Inc.: Would Joe Biden Bust Up Big Tech?

October 29, 2020 Media

By this point, you must know how Donald Trump feels about big tech. He loves to use Twitter, as is painfully clear to anyone on social media, but his seemingly near-constant and very public spats with tech company CEOs reveal that he’s no fan of the industry. And indeed, he has oftentimes worked at odds with tech companies–from revamping the H-1B visa system, the nation’s most popular high-skilled guestworker program to threatening to eliminate Section 230, the provision that has allowed social media to avoid liability for what their users post on their platforms.

What’s less clear is how the Democratic challenger Joe Biden would come down on big tech and the potentially anti-competitive behavior that increasingly puts tech bosses in congressional crosshairs. This edited excerpt from “Big,” Matt Stoller’s newsletter should be your guide. 

Meet Joe Biden

As odd as it might sound, Joe Biden does have a populist streak. For example, in 1994, Biden was the chair of the Judiciary Committee overseeing the nomination of Supreme Court nominee Stephen Breyer. Though a Democrat, Breyer was known as extremely favorable to big business, and he was particularly obsessed with cost/benefit analysis in striking down regulations. Biden really let him have it in the hearings, telling Breyer that his views were “presumptuous and elitist,” saying he found it offensive to presume Americans “would change their cultural values if” they knew the true costs.

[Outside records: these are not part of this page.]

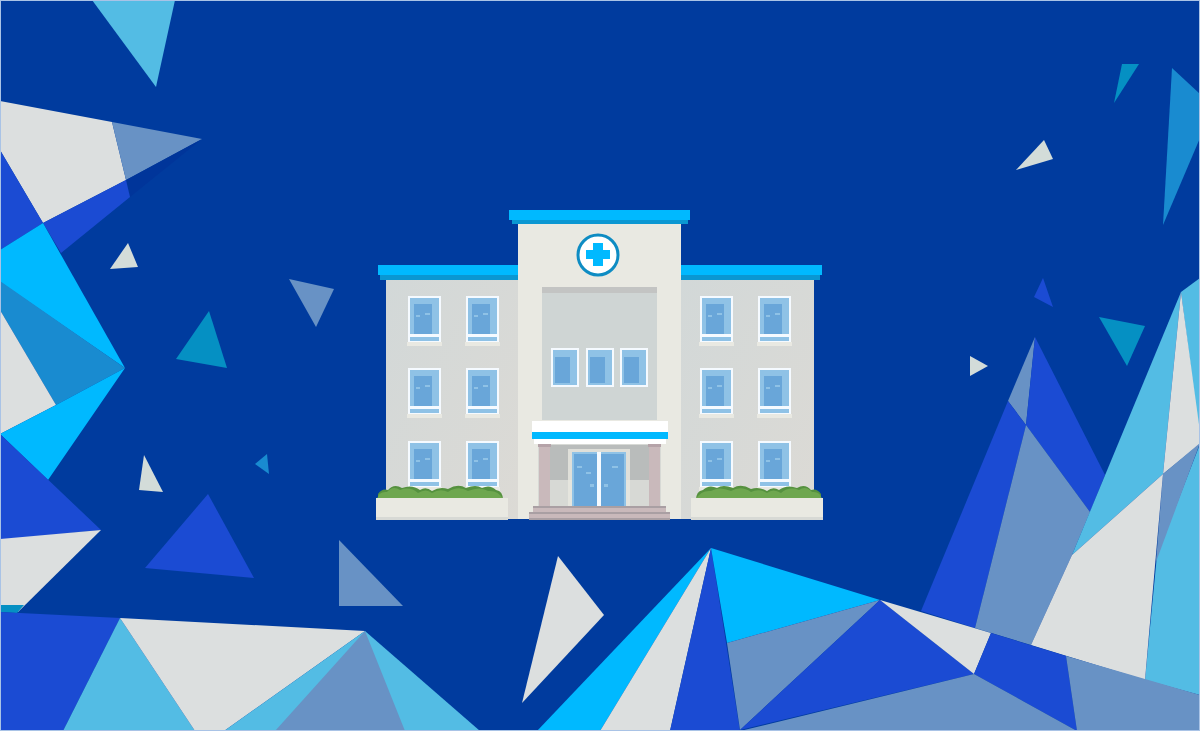
<!DOCTYPE html>
<html lang="en">
<head>
<meta charset="utf-8">
<title>Hospital with geometric shards</title>
<style>
:root {
  --navy: #003b9e; --deep: #00359a; --royal: #1b4bd3; --bright: #00b9ff;
  --sky: #53bce4; --mid: #198bd0; --steel: #6892c5; --pale: #dcdfdf;
  --mint: #d3dcd9; --teal: #0590c3;
  --wall: #d7d9d5; --tower: #e9e9e2; --recess: #cfd5d4; --ledge: #0a97d2;
  --glass: #8fc2e6; --pane: #69a6d9; --frame: #f5faff;
  --column: #c9b9bb; --step: #b5a3a8; --leaf: #6ea74f; --leaf-dark: #55913f;
}
html, body { margin: 0; overflow: hidden; background: var(--navy); }
svg { display: block; width: 1200px; height: 731px; }
.navy { fill: var(--navy); } .deep { fill: var(--deep); }
.royal { fill: var(--royal); } .bright { fill: var(--bright); }
.sky { fill: var(--sky); } .mid { fill: var(--mid); }
.steel { fill: var(--steel); } .pale { fill: var(--pale); }
.mint { fill: var(--mint); } .teal { fill: var(--teal); }
.wall { fill: var(--wall); } .tower { fill: var(--tower); }
.recess { fill: var(--recess); } .ledge { fill: var(--ledge); }
.glass { fill: var(--glass); } .pane { fill: var(--pane); }
.frame { fill: var(--frame); } .white { fill: #fff; }
.column { fill: var(--column); } .step { fill: var(--step); }
.leaf { fill: var(--leaf); } .leaf-dark { fill: var(--leaf-dark); }
.shade { fill: #a99fa3; }
.edge { fill: none; stroke: #a9c3e6; }
</style>
</head>
<body>
<svg viewBox="0 0 1200 731" role="img" aria-label="Hospital building framed by blue and white geometric shards">
  <defs>
    <linearGradient id="wing-light" x1="0" y1="0" x2="1" y2="1">
      <stop offset="0" stop-color="#d2d8d8"/><stop offset="1" stop-color="#dcdad5"/>
    </linearGradient>
    <g id="wing-window">
      <rect class="frame" width="33" height="48"/>
      <rect class="glass" x="2" y="2" width="29" height="43"/>
      <path class="pane" d="M6 8H24V38H6Z"/>
      <path class="glass" d="M8 19h4v2h-4zM17 17h5v2h-5z"/>
      <rect class="frame" x="1" y="38" width="31" height="3"/>
      <rect class="tower" x="-1" y="46" width="35" height="4"/>
    </g>
    <g id="window-column">
      <use href="#wing-window" y="296"/>
      <use href="#wing-window" y="368"/>
      <use href="#wing-window" y="441"/>
    </g>
    <g id="tower-window">
      <rect class="frame" width="28" height="39"/>
      <rect class="glass" x="2" y="2" width="24" height="35"/>
      <rect class="pane" x="4" y="9" width="15" height="26"/>
    </g>
    <g id="planter">
      <path class="leaf-dark" d="M2 500V494Q6 488 12 490Q18 483 26 488Q36 484 44 490Q50 486 56 491Q64 486 72 489Q82 483 90 488Q100 484 106 488Q114 484 120 490Q127 491 127 500Z"/>
      <path class="leaf" d="M1 499Q3 491 11 492Q17 485 24 490Q34 486 42 493Q50 488 56 493Q64 488 72 492Q82 485 92 491Q104 486 112 491Q122 490 127 499Z"/>
      <path class="tower" d="M0 498H132V520H0Z"/>
      <path class="wall" d="M0 517H132V520H0Z"/>
    </g>
  </defs>

  <rect class="navy" width="1200" height="731"/>

  <g id="shards-left">
    <polygon class="sky" points="92,0 175,0 156,87"/>
    <polygon class="pale" points="0,101 112,122 126,180 43,223 0,150"/>
    <polygon class="steel" points="112,122 202,139 126,180"/>
    <polygon class="deep" points="202,139 130,197 126,180"/>
    <polygon class="royal" points="126,180 130,197 61,253 43,223"/>
    <polygon class="royal" points="0,150 43,223 0,250"/>
    <polygon class="bright" points="43,223 125,368 0,282 0,250"/>
    <polygon class="mid" points="0,281 125,368 56,405 0,310"/>
    <polygon class="pale" points="0,310 56,405 0,434"/>
    <polygon class="bright" points="125,368 48,480 0,434 56,405"/>
    <polygon class="royal" points="0,434 101,530 0,540"/>
    <polygon class="pale" points="0,539 101,530 18,612 0,612"/>
    <polygon class="teal" points="0,605 24,605 17,613 0,612"/>
  </g>

  <g id="shards-bottom-left">
    <polygon class="royal" points="0,612 120,618 63,731 0,731"/>
    <polygon class="sky" points="120,618 195,731 63,731"/>
    <polygon class="pale" points="120,618 365,631 224,731 195,731"/>
    <polygon class="sky" points="365,631 480,731 224,731"/>
    <polygon class="steel" points="365,631 405,731 275,731"/>
  </g>

  <g id="shards-right">
    <polygon class="steel" points="1035,337 1026,425 1008,401"/>
    <polygon class="royal" points="1035,337 1105,475 1090,512 1026,425"/>
    <polygon class="royal" points="1008,401 1026,425 975,628 921,611"/>
    <polygon class="steel" points="1026,425 1090,512 1072,555 1031,645 975,628"/>
    <polygon class="sky" points="1181,292 1163,474 1072,555"/>
    <polygon class="sky" points="1181,292 1200,278 1200,440"/>
    <polygon class="pale" points="1181,292 1200,432 1200,444 1163,474"/>
    <polygon class="sky" points="1200,444 1200,695 1145,680 1157,555"/>
    <polygon class="steel" points="1163,474 1200,443 1156,562"/>
    <polygon class="pale" points="1163,474 1145,680 1031,645 1072,555"/>
    <polygon class="mid" points="1172,68 1200,94 1200,138 1163,225"/>
  </g>

  <g id="shards-bottom-right">
    <polygon class="bright" points="711,548 600,731 537,731"/>
    <polygon class="pale" points="711,548 670,731 600,731"/>
    <polygon class="royal" points="711,548 740,731 670,731"/>
    <polygon class="bright" points="711,548 880,600 727,643"/>
    <polygon class="steel" points="727,643 880,600 740,730"/>
    <polygon class="royal" points="880,600 974,674 740,730"/>
    <polygon class="pale" points="880,600 991,633 974,674"/>
    <polygon class="royal" points="991,633 1066,656 1077,731 974,674"/>
    <polygon class="steel" points="974,674 1077,731 740,731"/>
    <polygon class="steel" points="1066,656 1200,695 1200,731 1077,731"/>
  </g>

  <g id="loose-shards">
    <polygon class="mint" points="128,243 138,267 110,269"/>
    <polygon class="teal" points="209,311 227,368 176,359"/>
    <polygon class="steel" points="289,279 334,289 316,327"/>
    <polygon class="mint" points="144,455 163,492 139,490"/>
    <polygon class="mid" points="267,454 269,474 255,464"/>
    <polygon class="royal" points="208,494 254,578 145,568"/>
    <polygon class="steel" points="339,540 403,606 339,606"/>
    <polygon class="pale" points="558,556 604,615 522,703"/>
    <polygon class="teal" points="1122,64 1139,64 1114,103"/>
    <polygon class="mint" points="1044,140 1053,159 1016,170"/>
    <polygon class="royal" points="1043,278 1053,307 1034,297"/>
    <polygon class="teal" points="1099,317 1145,326 1127,366"/>
    <polygon class="mint" points="970,356 988,366 970,376"/>
  </g>

  <g id="hospital">
    <g id="wings">
      <rect x="386" y="276" width="134" height="243" fill="url(#wing-light)"/>
      <rect x="680" y="276" width="134" height="243" fill="url(#wing-light)"/>
      <path class="ledge" d="M380 274H520V280H380ZM680 274H820V280H680Z"/>
      <path class="bright" d="M378 265H520V275H378ZM680 265H822V275H680Z"/>
      <use href="#window-column" x="408"/>
      <use href="#window-column" x="466"/>
      <use href="#window-column" x="700"/>
      <use href="#window-column" x="758"/>
    </g>

    <g id="tower">
      <rect class="tower" x="518" y="220" width="163" height="299"/>
      <rect class="ledge" x="512" y="219" width="176" height="5"/>
      <rect class="bright" x="509" y="210" width="181" height="10"/>
      <rect class="recess" x="542" y="287" width="115" height="133"/>
      <rect x="542" y="287" width="115" height="6" fill="#c3c4c3"/>
      <use href="#tower-window" x="551" y="348"/>
      <use href="#tower-window" x="586" y="348"/>
      <use href="#tower-window" x="620" y="348"/>
    </g>

    <g id="cross-sign">
      <circle class="white" cx="598" cy="255" r="20" stroke="#0e8cc3" stroke-width="3"/>
      <path class="bright" d="M593 243H603V250H610V259H603V266H593V259H586V250H593Z"/>
    </g>

    <g id="entrance">
      <rect class="wall" x="538" y="443" width="123" height="65"/>
      <rect x="550" y="445" width="99" height="35" fill="#b9bcbb"/>
      <rect class="tower" x="568" y="449" width="62" height="59" fill-opacity=".8"/>
      <rect class="glass" x="572" y="452" width="54" height="55"/>
      <path class="pane" d="M574 454H597V507H574ZM601 454H624V507H601Z"/>
      <path class="glass" d="M577 466h5v2h-5zM586 472h5v2h-5zM590 484h4v3h-4zM604 484h4v3h-4zM612 466h6v2h-6z"/>
      <path class="frame" d="M597 452H601V507H597Z"/>
      <path class="column" d="M539 445H550V507H539ZM649 445H660V507H649Z"/>
      <path class="step" d="M538 443H551V447H538ZM648 443H661V447H648Z"/>
      <rect class="white" x="532" y="421" width="136" height="12"/>
      <rect class="bright" x="532" y="432" width="136" height="7"/>
      <rect class="white" x="534" y="439" width="132" height="5"/>
      <rect class="column" x="533" y="507" width="133" height="6"/>
      <rect class="column" x="529" y="513" width="141" height="7"/>
      <path class="shade" d="M533 506H666V508H533ZM529 512H670V514H529ZM529 518H670V520H529Z"/>
    </g>

    <use href="#planter" x="376"/>
    <use href="#planter" transform="translate(823 0) scale(-1 1)"/>
  </g>

  <rect class="edge" x=".5" y=".5" width="1199" height="730"/>
</svg>
</body>
</html>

In a later interview, Biden then called Breyer’s ideas “Harvard-ese … that offends me.” Of course, Biden voted for Breyer, showing that his instincts and his political choices don’t always align. But it’s a remarkable, and little noted, nugget from Biden, a genuine chip on his shoulder–a disdain for economic eggheads.

Now the pessimistic take. As a senator, Biden had a fairly orthodox Democratic economic policy framework, often tilting toward Wall Street. This was particularly true for policies like the Bankruptcy Bill in 2005, which Biden supported. That law made it much harder to escape credit card debt, and allowed big banks to take more risk through derivatives. Biden also supported free-trade agreements like NAFTA and the entrance of China to the World Trade Organization. During his time in the Obama White House, he negotiated with Republicans around austerity and tax cuts in ways that progressives did not like, and he helped open the door to Chinese influence over the NBA with some negotiations over film exports.